__Stored data__:
+ + + + +

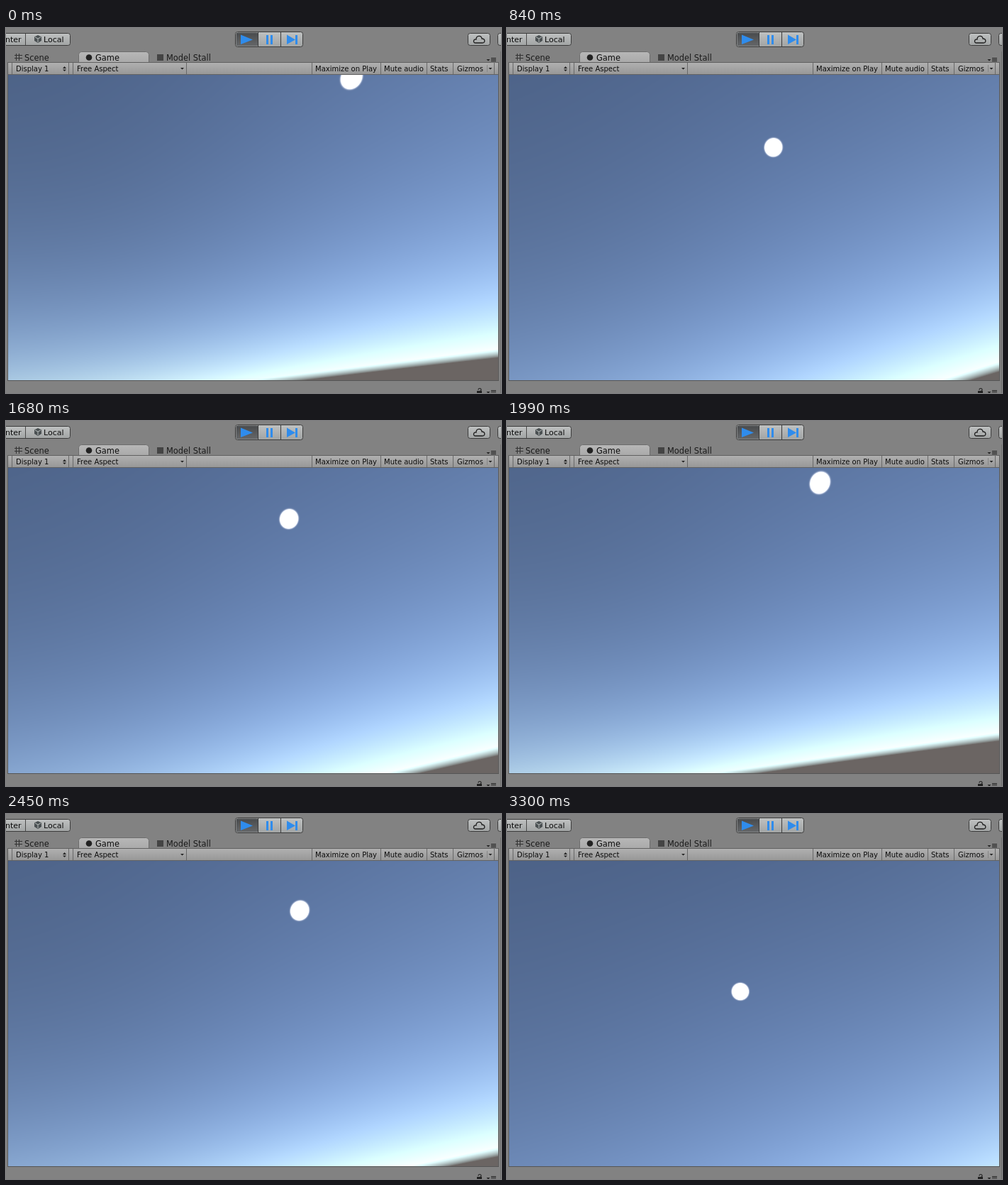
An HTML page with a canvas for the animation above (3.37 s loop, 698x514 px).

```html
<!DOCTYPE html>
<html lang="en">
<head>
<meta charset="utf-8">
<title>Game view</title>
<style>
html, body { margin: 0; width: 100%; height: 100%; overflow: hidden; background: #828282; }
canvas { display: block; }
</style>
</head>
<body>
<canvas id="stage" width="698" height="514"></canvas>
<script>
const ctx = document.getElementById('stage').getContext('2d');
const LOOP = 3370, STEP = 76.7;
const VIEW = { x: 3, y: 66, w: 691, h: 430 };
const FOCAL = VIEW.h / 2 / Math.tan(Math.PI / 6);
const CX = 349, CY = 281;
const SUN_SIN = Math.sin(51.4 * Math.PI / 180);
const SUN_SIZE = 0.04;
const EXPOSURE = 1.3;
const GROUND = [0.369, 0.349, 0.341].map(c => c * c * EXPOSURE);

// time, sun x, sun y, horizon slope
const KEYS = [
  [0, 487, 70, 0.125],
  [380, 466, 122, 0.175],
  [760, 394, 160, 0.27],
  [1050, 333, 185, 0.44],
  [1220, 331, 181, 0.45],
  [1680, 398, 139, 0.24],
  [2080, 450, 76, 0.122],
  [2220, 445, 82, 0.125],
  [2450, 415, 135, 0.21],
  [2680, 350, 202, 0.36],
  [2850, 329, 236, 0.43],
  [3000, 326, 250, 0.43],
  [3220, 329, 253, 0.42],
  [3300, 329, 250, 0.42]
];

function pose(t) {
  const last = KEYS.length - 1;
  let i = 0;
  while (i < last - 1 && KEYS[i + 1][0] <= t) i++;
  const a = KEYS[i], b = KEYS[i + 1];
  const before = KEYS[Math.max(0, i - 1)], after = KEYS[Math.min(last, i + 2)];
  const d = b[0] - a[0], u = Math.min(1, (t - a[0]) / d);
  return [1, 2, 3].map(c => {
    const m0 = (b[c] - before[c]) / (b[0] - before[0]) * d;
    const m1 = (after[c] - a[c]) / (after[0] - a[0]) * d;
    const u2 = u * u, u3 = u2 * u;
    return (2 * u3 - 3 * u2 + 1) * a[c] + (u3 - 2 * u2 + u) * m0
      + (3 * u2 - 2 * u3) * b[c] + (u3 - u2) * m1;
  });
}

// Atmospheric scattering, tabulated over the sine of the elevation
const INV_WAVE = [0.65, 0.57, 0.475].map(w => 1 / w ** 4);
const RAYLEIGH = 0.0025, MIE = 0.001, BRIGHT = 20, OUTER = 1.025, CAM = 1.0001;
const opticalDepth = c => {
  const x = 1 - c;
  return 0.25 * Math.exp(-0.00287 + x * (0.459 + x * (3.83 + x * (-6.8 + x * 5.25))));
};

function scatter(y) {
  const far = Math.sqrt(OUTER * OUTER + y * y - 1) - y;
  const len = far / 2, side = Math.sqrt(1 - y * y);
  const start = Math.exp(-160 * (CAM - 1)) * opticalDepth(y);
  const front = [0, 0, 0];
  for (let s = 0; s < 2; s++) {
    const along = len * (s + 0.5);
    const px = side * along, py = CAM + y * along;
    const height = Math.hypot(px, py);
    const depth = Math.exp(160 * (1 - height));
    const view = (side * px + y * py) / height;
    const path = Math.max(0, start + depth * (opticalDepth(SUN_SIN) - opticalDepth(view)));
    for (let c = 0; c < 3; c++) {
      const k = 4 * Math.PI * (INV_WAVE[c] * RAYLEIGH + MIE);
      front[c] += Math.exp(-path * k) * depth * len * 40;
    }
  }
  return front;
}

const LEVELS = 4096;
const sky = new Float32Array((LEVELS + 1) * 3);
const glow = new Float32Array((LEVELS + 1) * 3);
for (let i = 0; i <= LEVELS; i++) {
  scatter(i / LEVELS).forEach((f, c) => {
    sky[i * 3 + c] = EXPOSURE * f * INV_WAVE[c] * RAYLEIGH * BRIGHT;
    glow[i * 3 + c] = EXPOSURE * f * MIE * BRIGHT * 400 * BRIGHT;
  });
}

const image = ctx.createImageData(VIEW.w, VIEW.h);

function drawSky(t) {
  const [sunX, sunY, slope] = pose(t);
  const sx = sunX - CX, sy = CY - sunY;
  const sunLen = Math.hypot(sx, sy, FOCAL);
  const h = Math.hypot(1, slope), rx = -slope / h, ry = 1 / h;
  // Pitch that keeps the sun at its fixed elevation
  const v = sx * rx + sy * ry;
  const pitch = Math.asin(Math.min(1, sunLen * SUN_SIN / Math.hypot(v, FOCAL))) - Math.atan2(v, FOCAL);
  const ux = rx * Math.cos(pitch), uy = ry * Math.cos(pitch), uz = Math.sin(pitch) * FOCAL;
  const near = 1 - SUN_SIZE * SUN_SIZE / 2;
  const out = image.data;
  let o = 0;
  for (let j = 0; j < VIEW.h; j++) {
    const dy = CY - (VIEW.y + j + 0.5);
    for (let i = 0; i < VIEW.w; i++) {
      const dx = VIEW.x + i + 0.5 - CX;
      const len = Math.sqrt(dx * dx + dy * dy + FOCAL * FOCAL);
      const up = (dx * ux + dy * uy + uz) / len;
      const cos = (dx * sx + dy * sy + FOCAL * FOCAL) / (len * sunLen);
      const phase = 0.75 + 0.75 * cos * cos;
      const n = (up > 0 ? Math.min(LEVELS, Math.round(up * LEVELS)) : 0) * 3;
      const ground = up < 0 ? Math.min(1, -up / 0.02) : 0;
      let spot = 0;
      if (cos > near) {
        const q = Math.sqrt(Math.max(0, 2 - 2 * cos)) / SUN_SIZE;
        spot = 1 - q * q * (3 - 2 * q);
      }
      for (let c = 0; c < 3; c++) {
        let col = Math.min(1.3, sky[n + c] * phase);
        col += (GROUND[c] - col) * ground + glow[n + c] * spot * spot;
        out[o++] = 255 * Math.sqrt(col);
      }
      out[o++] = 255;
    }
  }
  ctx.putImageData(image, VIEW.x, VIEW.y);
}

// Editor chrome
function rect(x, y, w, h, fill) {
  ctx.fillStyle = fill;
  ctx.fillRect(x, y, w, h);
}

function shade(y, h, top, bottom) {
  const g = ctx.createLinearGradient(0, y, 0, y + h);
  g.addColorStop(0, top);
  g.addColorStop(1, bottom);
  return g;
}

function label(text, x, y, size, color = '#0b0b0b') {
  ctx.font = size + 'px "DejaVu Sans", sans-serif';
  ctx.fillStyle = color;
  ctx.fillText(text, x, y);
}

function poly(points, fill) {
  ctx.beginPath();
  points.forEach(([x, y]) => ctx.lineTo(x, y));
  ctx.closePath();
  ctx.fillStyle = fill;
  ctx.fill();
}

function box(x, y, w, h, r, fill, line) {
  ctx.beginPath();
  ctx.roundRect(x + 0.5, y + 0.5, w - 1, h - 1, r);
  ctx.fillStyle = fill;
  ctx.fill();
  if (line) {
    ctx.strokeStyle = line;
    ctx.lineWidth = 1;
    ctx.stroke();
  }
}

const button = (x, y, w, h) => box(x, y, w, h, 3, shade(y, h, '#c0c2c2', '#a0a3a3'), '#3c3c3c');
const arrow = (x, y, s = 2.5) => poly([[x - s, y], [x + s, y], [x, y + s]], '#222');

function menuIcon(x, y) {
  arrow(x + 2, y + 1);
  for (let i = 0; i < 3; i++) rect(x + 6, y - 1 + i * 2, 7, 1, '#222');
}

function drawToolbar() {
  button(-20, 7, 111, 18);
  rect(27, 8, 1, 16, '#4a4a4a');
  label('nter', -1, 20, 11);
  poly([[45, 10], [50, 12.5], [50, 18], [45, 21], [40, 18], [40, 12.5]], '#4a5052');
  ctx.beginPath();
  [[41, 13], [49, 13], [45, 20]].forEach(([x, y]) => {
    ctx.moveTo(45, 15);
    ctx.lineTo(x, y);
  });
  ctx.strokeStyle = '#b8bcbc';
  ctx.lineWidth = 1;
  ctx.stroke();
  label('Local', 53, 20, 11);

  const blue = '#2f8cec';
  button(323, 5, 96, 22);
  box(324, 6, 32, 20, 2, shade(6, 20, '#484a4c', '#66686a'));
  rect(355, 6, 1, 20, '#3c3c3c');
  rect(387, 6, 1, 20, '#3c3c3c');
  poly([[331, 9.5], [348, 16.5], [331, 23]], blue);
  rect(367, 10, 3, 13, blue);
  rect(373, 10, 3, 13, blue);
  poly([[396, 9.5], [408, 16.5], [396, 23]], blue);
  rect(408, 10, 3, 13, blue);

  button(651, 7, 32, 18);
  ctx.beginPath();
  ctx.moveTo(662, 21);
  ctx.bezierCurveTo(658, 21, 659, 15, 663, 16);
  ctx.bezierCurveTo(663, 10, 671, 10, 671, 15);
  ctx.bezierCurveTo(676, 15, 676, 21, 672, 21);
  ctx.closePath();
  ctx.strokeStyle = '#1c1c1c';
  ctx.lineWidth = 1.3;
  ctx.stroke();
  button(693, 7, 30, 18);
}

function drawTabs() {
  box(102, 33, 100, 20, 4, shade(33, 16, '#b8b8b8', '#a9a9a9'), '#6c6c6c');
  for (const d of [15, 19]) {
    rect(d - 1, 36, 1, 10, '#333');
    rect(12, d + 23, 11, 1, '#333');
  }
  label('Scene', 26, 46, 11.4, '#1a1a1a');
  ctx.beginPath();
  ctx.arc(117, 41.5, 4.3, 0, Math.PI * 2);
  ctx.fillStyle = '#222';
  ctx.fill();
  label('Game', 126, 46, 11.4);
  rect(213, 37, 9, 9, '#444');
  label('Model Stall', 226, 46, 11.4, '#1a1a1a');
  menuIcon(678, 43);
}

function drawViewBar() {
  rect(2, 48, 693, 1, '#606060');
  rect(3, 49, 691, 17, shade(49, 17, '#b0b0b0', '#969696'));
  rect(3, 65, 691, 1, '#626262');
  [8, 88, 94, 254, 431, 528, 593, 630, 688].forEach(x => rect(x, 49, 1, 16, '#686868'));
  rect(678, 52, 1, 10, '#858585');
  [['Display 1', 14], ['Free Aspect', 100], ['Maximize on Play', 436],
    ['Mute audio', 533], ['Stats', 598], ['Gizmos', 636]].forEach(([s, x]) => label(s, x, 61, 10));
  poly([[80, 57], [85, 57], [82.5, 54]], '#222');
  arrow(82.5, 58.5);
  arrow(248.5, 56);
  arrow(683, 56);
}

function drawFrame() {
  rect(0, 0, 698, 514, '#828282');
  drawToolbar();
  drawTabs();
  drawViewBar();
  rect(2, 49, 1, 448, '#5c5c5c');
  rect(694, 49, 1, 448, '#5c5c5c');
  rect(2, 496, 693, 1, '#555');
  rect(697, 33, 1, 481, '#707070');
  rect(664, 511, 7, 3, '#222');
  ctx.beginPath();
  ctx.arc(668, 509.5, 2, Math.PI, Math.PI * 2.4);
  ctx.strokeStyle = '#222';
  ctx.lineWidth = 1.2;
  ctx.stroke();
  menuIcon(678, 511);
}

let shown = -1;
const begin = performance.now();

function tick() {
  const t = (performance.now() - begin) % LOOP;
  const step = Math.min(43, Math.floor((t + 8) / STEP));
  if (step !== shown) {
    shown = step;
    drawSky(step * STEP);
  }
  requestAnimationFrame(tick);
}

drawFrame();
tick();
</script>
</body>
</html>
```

+ + + + +

Copy every line that contains "label" from the listing above.

function label(text, x, y, size, color = '#0b0b0b') {
  label('nter', -1, 20, 11);
  label('Local', 53, 20, 11);
  label('Scene', 26, 46, 11.4, '#1a1a1a');
  label('Game', 126, 46, 11.4);
  label('Model Stall', 226, 46, 11.4, '#1a1a1a');
    ['Mute audio', 533], ['Stats', 598], ['Gizmos', 636]].forEach(([s, x]) => label(s, x, 61, 10));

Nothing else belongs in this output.